    In "Prefs" (click the button), you should have option (a) disabled (because the image size will be completely different, and filter plug-ins have no means to change the image dimensions), and (b) enabled. The converted image will be saved with the file name which you write there at (b).

    You will also see the result (or at least a slice of it) in Photoshop. But we don't need that one. So, undo the last two steps (which is done in the history window), so that you recover the full (rotated) panorama as in step 4.

    Now open the result of the remap operation (File > Open).(The file name you provided will have gotten a number appended.) The result is a cute top view of your tripod!

    Now paste your logo in the center of the image (Ctrl-V). Merge the new layer in the background picture (Layer > Merge Down).

    Next, convert it back to PSphere: Filter > Panorama Tools > Remap.


    Convert from:

    Fisheye Vert.





    Convert to:

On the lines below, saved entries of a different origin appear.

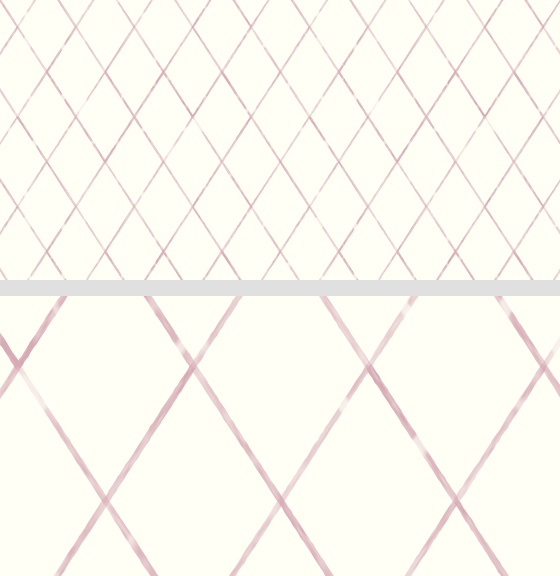
Top, the full canvas; bottom, a detail of the centre.
A WebGL 2 fragment shader for this pattern:

```glsl
#version 300 es
precision highp float;
// Diamond trellis of thin, unevenly brushed pink lines on ivory.
uniform vec2 u_resolution;
out vec4 fragColor;

const vec3 IVORY = vec3(1.0, 1.0, 0.965);
const vec3 ROSE = vec3(0.845, 0.67, 0.71);
const vec2 DIAMOND = vec2(0.2086, 0.3208);  // width and height, canvas height = 1
const vec2 CROSSING = vec2(0.0625, 0.9036); // one point where lines meet
const vec2 WEAR_PERIOD = vec2(5.0, 2.0);    // diamonds before the wear repeats

float hash(vec2 p) {
    vec3 q = fract(p.xyx * vec3(0.1031, 0.1030, 0.0973));
    q += dot(q, q.yzx + 33.33);
    return fract((q.x + q.y) * q.z);
}

float noise(vec2 p) {
    vec2 cell = floor(p);
    vec2 f = fract(p);
    f = f * f * (3.0 - 2.0 * f);
    float low = mix(hash(cell), hash(cell + vec2(1, 0)), f.x);
    float high = mix(hash(cell + vec2(0, 1)), hash(cell + vec2(1, 1)), f.x);
    return mix(low, high, f.y);
}

// Middle of a line segment in diamond units, wrapped to the wear period.
vec2 segmentId(vec2 diagonal) {
    vec2 middle = 0.5 * vec2(diagonal.x + diagonal.y, diagonal.x - diagonal.y);
    return mod(middle, WEAR_PERIOD) * 4.0;
}

// Paint density of one brushed segment; t runs from crossing to crossing.
float brushStroke(float side, float t, vec2 id, float pixel) {
    float seed = hash(id + 7.3);
    vec2 along = vec2(t, seed * 91.0);

    // Slow swelling and fine ragged edges
    float swell = noise(along * vec2(3.0, 1.0) + 20.0);
    float ragged = noise(vec2(t * 32.0, sign(side) * 5.0 + seed * 60.0 + 40.0));
    float halfWidth = 0.0024 + 0.0013 * swell + 0.0008 * ragged + 0.0007 * seed;
    float cover = clamp((halfWidth - abs(side)) / pixel + 0.5, 0.0, 1.0);

    // Tone fades along the stroke, with mottling and a few dry gaps
    float fade = mix(t, 1.0 - t, step(0.5, hash(id + 31.7)));
    float tone = 0.42 + 0.3 * seed + 0.28 * fade;
    tone *= 0.7 + 0.55 * noise(vec2(t * 13.0, side * 320.0 + seed * 73.0 + 90.0));
    float dry = noise(vec2(t * 7.0, seed * 47.0 + 130.0));
    tone *= 1.0 - 0.65 * smoothstep(0.72, 0.9, dry);
    return cover * clamp(tone, 0.0, 1.0);
}

void main() {
    float pixel = 1.0 / u_resolution.y;
    vec2 p = gl_FragCoord.xy * pixel;

    // Diagonal coordinates: lines lie where either one is an integer
    vec2 q = (p - CROSSING) / DIAMOND;
    vec2 diagonal = vec2(q.x + q.y, q.x - q.y);
    vec2 line = floor(diagonal + 0.5);
    vec2 segment = floor(diagonal);
    vec2 t = diagonal - segment;
    vec2 side = (diagonal - line) / length(1.0 / DIAMOND);

    vec2 fallingId = segmentId(vec2(line.x, segment.y + 0.5));
    vec2 risingId = segmentId(vec2(segment.x + 0.5, line.y));
    float falling = brushStroke(side.x, t.y, fallingId, pixel);
    float rising = brushStroke(side.y, t.x, risingId + 200.0, pixel);

    vec3 color = mix(IVORY, ROSE, falling);
    color = mix(color, ROSE, rising);
    fragColor = vec4(color, 1.0);
}
```
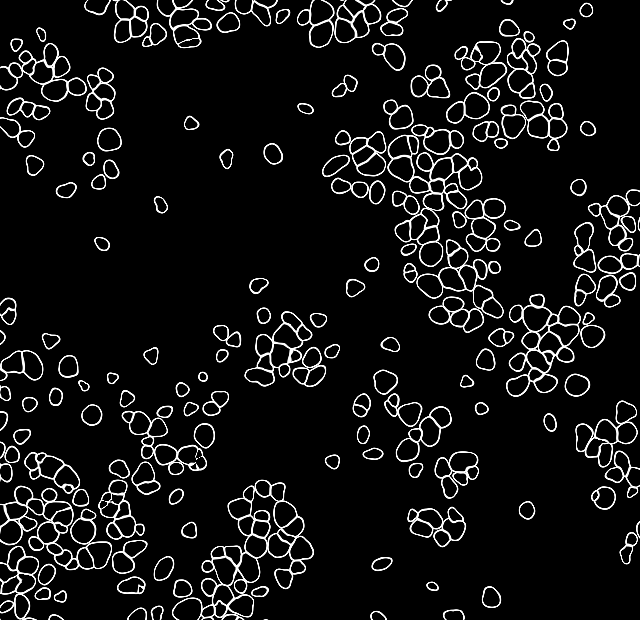
Give the GLSL for this pattern, as a Shadertoy shader.

```glsl
// Integer hash: three random values in 0..1 per lattice point
vec3 hash3(vec2 p, int salt) {
    uvec3 v = uvec3(ivec3(ivec2(p), salt)) * 1664525u + 1013904223u;
    v.x += v.y * v.z; v.y += v.z * v.x; v.z += v.x * v.y;
    v ^= v >> 16u;
    v.x += v.y * v.z; v.y += v.z * v.x; v.z += v.x * v.y;
    return vec3(v >> 8u) / 16777216.0;
}

// Smooth value noise, three channels
vec3 noise3(vec2 p, int salt) {
    vec2 i = floor(p), f = fract(p);
    f = f * f * (3.0 - 2.0 * f);
    return mix(mix(hash3(i, salt), hash3(i + vec2(1, 0), salt), f.x),
               mix(hash3(i + vec2(0, 1), salt), hash3(i + vec2(1, 1), salt), f.x), f.y);
}

// How crowded the tissue is: clumps inside broader regions
float crowding(vec2 cell) {
    float n = 0.65 * noise3(cell / 4.5, 1).x + 0.35 * noise3(cell / 11.0, 2).x;
    return smoothstep(0.41, 0.64, n);
}

// Signed distance to a wobbly ellipse (x) and its gradient (yz)
vec3 blob(vec2 p, vec2 radii, float angle, float wobble, float phase) {
    float c = cos(angle), s = sin(angle);
    mat2 turn = mat2(c, -s, s, c);
    vec2 q = turn * p + 1e-5;
    radii *= 1.0 + wobble * cos(3.0 * atan(q.y, q.x) + phase);
    float k0 = length(q / radii);
    vec2 slope = q / (radii * radii);
    float k1 = length(slope);
    return vec3(k0 * (k0 - 1.0) / k1, transpose(turn) * (slope / k1));
}

void mainImage(out vec4 fragColor, in vec2 fragCoord) {
    const float cellsPerHeight = 32.0;
    vec2 p = fragCoord / iResolution.y * cellsPerHeight;
    float pixel = cellsPerHeight / iResolution.y;

    // Bend the plane so that the membranes are uneven
    p += 0.17 * (noise3(p * 1.2, 3).xy - 0.5) + 0.06 * (noise3(p * 3.0, 4).xy - 0.5);

    // Nearest and second nearest blob
    vec3 first = vec3(9.0, 1.0, 0.0), second = vec3(9.0, -1.0, 0.0);
    for (int y = -2; y <= 2; y++)
    for (int x = -2; x <= 2; x++) {
        vec2 cell = floor(p) + vec2(x, y);
        vec3 place = hash3(cell, 5), form = hash3(cell, 6), edge = hash3(cell, 7);
        float crowd = crowding(cell);
        if (place.z > 0.07 + 0.86 * crowd) continue;

        vec2 centre = cell + 0.5 + 0.86 * (place.xy - 0.5);
        float radius = mix(0.27, 0.63, form.x) * mix(0.8, 1.08, crowd);
        float stretch = mix(1.0, 1.38, form.y * form.y);
        vec3 d = blob(p - centre, radius * vec2(stretch, 1.0 / stretch),
                      6.2832 * form.z, 0.15 * edge.x, 6.2832 * edge.y);
        if (d.x < first.x) { second = first; first = d; }
        else if (d.x < second.x) second = d;
    }

    // Outer outlines, and thicker walls where two cells touch
    float line = abs(first.x);
    if (first.x < 0.0) {
        float wall = (second.x - first.x) / max(length(second.yz - first.yz), 0.4);
        line = min(line, wall / 1.35);
    }
    float white = 1.0 - smoothstep(-0.35 * pixel, 0.35 * pixel, line - 0.042);
    fragColor = vec4(vec3(white), 1.0);
}
```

    Close the useless file (without saving) and open the actual result. ( Take the file name with the next number.) So now your logo is smeared on the top, instead of your tripod. However, the image size has changed, so we have to resize this image to match our original image. So do "Image > Image Size", make sure "Constrain Proportions" is enabled, and either correct the width (use the width of the original panorama in pixels), or type 63.68 percent. Don't worry about image degradation. The logo, although eventually just a small thing sitting on the floor, occupies a lot of space compared to the rest of the panorama, and will be crystal clear.

    Now, in order not to degrade the quality of our original panorama, we will paste as little of this new image (which has been transformed thrice, and is thus of inferior quality) as really necessary. That means, only the part with the logo. Therefore, we will remove the bottom part and keep only the part where the logo is. Do "Image > Canvas Size", and type 33 percent. For Anchor, again select the middle top tile.(If your logo was bigger than I expected, do "Edit > Undo" and try it again with a bigger percentage.)

    Hint: if (unlike me) you are not using any shadow on your logo, you can even crop your image more precisely so that only the logo is there, and save it in a file, so that if you later want to insert the logo in future panoramas, you can skip all the previous steps .

    Select the whole image (Ctrl-A) and copy it to the clipboard. Then close the image without saving.

    Now paste it in the original panorama (Ctrl-V). It will end up in the middle:

    To get it to the top quickly and neatly, use the following trick: select the whole image (Ctrl-A) and do Layer > Align to Selection > Top. The logo will move to the top left corner of the image. Then remove the selection (click anywhere in the image with the marquee tool), and flatten the image (Layer > Merge Down).

    Finally, rotate the image back (Image > Rotate Canvas > 180°) and save it.

You're done! When you load the image in a viewer, and pan down, the logo will smile at you.

Note: Another (quick-and-dirty) method to generate a tripod cap in a panorama is to simply put a colored band in the bottom of your image and add your title/copyright at the top of the band in wide lettering. It won't look fancy, but it's fast!

Copyright © 2000 ProxyVista AB